DATA EXTRACT:
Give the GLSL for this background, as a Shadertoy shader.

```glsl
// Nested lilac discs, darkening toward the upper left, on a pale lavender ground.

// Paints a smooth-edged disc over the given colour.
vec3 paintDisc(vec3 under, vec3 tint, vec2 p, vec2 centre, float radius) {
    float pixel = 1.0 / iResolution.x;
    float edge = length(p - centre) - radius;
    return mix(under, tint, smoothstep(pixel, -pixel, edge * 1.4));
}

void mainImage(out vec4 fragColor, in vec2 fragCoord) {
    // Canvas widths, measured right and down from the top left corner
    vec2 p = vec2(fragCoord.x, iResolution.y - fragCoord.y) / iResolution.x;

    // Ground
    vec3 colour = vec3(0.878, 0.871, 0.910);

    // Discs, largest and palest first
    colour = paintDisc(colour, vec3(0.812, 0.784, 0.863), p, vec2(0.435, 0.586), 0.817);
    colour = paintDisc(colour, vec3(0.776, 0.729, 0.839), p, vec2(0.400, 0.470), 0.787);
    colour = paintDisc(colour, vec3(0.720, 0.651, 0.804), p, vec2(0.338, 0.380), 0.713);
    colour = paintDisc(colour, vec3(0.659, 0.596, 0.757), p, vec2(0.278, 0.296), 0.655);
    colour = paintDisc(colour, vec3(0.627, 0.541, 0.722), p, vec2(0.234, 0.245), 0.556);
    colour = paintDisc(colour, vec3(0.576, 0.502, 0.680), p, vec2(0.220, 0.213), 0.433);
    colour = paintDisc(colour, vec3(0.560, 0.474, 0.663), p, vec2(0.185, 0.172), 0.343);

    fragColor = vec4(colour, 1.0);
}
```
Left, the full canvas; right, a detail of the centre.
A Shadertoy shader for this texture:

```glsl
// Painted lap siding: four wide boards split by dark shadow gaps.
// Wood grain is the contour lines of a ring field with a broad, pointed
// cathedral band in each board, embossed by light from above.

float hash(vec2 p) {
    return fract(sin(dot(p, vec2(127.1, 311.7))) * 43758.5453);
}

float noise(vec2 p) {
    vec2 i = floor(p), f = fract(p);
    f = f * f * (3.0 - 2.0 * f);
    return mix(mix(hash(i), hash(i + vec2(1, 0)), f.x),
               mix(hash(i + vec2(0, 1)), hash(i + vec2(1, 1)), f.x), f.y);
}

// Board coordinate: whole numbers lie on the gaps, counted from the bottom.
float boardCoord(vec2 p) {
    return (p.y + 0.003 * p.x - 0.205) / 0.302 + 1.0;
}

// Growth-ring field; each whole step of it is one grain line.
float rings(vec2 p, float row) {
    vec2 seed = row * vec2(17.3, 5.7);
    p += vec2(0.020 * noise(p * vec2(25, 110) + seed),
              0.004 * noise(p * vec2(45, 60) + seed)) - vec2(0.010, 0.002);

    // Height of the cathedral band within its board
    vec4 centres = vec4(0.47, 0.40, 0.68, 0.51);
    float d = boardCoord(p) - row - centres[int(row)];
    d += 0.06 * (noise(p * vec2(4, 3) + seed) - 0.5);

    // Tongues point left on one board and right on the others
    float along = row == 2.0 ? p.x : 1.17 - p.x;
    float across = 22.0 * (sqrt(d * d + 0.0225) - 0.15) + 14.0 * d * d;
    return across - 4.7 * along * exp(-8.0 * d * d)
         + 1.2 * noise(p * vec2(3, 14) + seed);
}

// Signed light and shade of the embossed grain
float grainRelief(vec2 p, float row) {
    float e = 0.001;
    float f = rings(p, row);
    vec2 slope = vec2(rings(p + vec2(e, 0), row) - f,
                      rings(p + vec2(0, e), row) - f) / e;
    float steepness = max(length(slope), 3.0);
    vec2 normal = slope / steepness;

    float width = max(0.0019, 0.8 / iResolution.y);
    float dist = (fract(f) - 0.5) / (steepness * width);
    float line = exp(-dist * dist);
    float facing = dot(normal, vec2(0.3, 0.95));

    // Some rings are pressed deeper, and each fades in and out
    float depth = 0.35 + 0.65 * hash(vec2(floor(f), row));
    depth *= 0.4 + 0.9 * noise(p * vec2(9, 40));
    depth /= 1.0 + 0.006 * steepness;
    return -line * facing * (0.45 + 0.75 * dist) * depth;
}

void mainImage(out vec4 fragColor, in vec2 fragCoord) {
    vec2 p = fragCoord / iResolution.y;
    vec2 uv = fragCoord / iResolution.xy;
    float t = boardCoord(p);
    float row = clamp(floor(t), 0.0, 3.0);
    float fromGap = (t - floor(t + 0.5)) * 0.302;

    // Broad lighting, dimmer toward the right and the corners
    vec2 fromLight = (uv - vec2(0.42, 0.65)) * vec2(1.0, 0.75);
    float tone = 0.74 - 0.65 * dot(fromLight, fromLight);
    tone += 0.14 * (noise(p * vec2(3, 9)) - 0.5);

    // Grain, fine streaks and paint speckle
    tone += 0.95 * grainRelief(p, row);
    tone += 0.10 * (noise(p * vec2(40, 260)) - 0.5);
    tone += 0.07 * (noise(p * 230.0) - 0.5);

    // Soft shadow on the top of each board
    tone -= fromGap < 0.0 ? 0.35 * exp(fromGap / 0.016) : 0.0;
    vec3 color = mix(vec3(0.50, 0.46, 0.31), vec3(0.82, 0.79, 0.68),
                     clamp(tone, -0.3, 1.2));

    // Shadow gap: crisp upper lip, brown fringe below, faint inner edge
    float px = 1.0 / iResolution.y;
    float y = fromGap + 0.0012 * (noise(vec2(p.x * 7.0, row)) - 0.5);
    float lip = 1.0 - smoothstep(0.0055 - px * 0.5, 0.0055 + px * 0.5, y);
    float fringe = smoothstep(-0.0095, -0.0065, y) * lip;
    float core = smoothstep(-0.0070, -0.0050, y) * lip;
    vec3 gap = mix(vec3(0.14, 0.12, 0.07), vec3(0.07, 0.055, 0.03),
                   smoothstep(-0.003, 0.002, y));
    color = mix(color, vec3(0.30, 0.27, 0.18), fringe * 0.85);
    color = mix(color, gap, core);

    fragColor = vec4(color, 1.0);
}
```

WHAT THE EXERCISE ASKS:
Looking at the data above, show all lines where the word "paintDisc" occurs.

OUTPUT OF THE TASK:
vec3 paintDisc(vec3 under, vec3 tint, vec2 p, vec2 centre, float radius) {
    colour = paintDisc(colour, vec3(0.812, 0.784, 0.863), p, vec2(0.435, 0.586), 0.817);
    colour = paintDisc(colour, vec3(0.776, 0.729, 0.839), p, vec2(0.400, 0.470), 0.787);
    colour = paintDisc(colour, vec3(0.720, 0.651, 0.804), p, vec2(0.338, 0.380), 0.713);
    colour = paintDisc(colour, vec3(0.659, 0.596, 0.757), p, vec2(0.278, 0.296), 0.655);
    colour = paintDisc(colour, vec3(0.627, 0.541, 0.722), p, vec2(0.234, 0.245), 0.556);
    colour = paintDisc(colour, vec3(0.576, 0.502, 0.680), p, vec2(0.220, 0.213), 0.433);
    colour = paintDisc(colour, vec3(0.560, 0.474, 0.663), p, vec2(0.185, 0.172), 0.343);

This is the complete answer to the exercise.